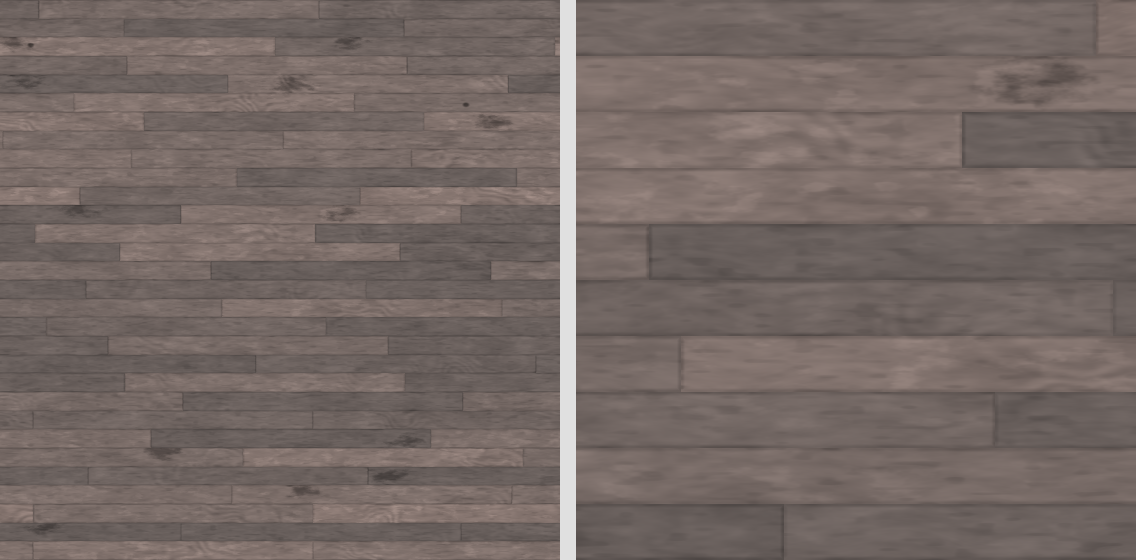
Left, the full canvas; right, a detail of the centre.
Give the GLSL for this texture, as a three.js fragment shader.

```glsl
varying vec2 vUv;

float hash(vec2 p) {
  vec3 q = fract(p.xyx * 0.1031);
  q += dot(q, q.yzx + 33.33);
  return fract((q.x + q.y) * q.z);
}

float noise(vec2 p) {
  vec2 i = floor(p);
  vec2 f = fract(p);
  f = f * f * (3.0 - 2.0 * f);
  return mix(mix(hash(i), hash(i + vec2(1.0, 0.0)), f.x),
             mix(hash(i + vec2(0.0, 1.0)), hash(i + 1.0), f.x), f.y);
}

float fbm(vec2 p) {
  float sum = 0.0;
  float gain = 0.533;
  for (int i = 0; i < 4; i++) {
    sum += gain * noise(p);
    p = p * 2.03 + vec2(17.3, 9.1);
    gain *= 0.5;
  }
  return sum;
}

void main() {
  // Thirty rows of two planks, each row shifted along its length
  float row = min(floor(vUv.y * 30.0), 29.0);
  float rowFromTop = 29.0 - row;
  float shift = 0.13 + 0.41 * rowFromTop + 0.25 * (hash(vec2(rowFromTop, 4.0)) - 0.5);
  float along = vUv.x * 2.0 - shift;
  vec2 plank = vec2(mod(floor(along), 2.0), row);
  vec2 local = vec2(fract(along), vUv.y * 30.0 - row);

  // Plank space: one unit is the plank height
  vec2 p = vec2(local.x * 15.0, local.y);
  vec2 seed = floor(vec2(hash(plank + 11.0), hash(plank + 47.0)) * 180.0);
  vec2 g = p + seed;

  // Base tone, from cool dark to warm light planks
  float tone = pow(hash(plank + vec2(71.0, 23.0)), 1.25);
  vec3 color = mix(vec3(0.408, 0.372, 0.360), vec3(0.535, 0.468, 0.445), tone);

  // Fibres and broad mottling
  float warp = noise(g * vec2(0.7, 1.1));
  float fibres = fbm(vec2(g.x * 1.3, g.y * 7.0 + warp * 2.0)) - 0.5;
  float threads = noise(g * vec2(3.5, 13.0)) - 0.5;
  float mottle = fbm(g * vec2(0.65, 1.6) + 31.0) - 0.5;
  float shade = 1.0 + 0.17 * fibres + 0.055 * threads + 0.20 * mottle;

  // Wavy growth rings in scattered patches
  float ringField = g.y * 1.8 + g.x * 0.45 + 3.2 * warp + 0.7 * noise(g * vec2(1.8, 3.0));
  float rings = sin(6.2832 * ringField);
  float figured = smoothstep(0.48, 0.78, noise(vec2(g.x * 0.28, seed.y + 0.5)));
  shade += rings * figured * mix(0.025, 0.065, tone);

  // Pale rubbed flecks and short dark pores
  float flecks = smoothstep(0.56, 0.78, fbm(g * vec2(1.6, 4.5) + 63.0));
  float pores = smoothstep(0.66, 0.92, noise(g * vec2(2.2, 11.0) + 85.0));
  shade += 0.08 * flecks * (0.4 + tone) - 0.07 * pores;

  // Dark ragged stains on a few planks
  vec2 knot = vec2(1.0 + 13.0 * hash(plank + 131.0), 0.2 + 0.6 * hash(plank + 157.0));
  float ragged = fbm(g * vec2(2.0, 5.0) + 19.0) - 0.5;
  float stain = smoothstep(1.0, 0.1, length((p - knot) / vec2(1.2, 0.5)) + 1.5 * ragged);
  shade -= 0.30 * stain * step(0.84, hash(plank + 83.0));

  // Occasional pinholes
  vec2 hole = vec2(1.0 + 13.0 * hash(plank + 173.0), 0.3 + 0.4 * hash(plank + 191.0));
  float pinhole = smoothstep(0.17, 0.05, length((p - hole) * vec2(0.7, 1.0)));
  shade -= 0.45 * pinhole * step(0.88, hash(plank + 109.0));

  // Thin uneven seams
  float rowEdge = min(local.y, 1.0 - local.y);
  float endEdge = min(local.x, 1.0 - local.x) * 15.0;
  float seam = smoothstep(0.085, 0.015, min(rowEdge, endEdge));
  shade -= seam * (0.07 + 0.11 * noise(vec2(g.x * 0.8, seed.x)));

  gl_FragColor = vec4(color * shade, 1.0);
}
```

○ ○ ○

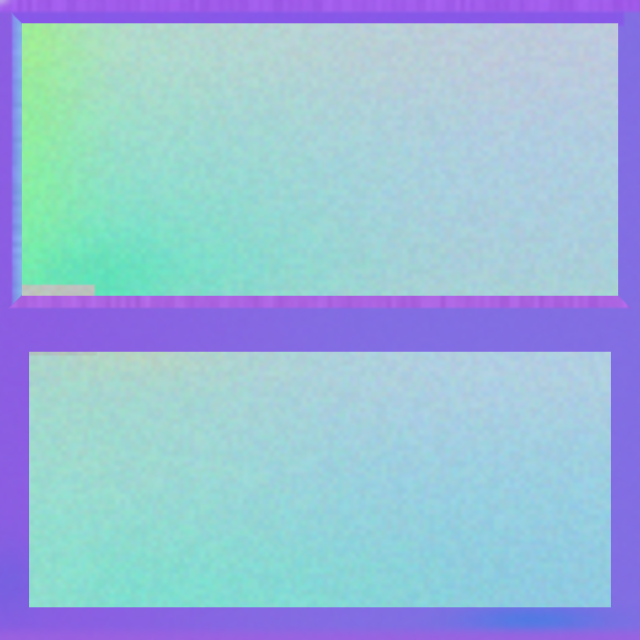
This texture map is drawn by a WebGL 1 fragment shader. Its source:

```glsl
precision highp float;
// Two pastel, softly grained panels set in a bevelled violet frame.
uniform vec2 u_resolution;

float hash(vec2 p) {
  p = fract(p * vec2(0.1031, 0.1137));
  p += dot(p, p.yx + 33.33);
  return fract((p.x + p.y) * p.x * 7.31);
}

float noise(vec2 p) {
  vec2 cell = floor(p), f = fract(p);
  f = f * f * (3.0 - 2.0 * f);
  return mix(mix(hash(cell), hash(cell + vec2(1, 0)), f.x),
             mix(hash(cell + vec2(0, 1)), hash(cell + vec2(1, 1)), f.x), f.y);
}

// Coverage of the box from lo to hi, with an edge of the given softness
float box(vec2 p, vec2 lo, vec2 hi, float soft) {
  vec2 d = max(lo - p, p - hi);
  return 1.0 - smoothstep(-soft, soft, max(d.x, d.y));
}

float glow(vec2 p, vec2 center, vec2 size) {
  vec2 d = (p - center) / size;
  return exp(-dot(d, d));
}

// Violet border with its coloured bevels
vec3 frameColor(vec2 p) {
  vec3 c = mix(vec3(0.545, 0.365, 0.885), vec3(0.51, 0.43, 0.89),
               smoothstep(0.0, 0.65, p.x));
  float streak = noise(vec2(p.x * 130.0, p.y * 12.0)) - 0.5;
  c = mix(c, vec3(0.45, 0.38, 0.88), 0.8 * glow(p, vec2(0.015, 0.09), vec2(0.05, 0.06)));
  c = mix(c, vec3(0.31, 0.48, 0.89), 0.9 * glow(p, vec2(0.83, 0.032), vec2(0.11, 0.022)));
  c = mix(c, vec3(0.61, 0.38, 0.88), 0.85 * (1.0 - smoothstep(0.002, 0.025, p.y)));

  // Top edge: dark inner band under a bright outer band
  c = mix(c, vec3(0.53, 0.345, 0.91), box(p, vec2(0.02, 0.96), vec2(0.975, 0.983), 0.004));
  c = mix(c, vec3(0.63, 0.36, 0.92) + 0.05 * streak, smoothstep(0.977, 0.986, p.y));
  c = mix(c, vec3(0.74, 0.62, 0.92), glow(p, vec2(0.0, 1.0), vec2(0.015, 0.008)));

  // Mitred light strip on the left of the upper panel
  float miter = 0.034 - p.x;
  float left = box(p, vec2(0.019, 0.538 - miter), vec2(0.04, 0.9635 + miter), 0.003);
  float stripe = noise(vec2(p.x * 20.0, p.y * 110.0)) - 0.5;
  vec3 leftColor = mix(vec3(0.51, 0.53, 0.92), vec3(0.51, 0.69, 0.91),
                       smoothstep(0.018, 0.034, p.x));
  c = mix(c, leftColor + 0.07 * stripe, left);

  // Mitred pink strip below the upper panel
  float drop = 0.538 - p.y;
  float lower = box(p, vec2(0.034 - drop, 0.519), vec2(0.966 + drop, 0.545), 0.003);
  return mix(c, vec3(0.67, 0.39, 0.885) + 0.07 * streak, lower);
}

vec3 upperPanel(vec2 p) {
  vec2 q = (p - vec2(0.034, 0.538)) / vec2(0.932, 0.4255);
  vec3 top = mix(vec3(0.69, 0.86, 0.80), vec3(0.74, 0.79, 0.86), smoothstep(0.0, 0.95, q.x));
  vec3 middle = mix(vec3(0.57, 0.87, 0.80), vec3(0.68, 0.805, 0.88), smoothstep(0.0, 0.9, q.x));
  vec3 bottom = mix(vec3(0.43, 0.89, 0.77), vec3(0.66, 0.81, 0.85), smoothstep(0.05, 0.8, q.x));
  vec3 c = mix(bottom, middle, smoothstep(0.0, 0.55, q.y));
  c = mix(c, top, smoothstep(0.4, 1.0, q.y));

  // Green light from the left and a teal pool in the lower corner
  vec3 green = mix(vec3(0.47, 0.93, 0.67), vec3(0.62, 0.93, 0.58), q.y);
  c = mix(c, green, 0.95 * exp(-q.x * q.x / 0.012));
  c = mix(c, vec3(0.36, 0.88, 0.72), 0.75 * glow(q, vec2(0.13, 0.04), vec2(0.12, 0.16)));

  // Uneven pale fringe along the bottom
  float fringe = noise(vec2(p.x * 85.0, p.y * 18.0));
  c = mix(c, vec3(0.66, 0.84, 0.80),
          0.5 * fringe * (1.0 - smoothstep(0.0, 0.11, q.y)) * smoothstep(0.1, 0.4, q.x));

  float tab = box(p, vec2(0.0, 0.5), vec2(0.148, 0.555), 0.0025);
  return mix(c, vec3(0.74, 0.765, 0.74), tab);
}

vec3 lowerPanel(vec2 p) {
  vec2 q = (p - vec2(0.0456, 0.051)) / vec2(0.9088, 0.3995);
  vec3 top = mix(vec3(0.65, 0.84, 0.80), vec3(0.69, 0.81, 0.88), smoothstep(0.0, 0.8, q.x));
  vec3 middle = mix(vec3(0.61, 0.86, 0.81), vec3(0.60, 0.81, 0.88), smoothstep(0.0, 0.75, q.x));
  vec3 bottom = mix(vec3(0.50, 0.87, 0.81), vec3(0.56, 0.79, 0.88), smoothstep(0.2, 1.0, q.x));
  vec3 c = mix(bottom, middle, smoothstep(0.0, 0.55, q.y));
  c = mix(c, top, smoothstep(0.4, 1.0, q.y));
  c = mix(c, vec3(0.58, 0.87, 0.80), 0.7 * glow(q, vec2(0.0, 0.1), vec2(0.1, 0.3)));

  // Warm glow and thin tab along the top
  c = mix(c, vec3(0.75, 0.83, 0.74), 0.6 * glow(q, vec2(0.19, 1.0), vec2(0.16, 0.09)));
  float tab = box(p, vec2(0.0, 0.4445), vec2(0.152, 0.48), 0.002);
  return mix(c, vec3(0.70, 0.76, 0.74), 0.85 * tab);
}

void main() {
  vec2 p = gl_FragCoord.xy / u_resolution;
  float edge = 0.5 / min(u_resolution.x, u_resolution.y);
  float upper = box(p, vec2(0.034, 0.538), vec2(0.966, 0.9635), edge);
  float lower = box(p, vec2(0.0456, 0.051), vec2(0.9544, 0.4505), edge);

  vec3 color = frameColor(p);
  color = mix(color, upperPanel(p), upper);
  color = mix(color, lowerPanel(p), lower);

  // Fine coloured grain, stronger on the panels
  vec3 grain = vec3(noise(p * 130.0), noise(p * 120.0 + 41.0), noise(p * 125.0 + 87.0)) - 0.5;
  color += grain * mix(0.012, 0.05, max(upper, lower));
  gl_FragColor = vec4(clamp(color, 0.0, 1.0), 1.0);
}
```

○ ○ ○

A single number, please: how many lines in the data above contain the string "return"?

10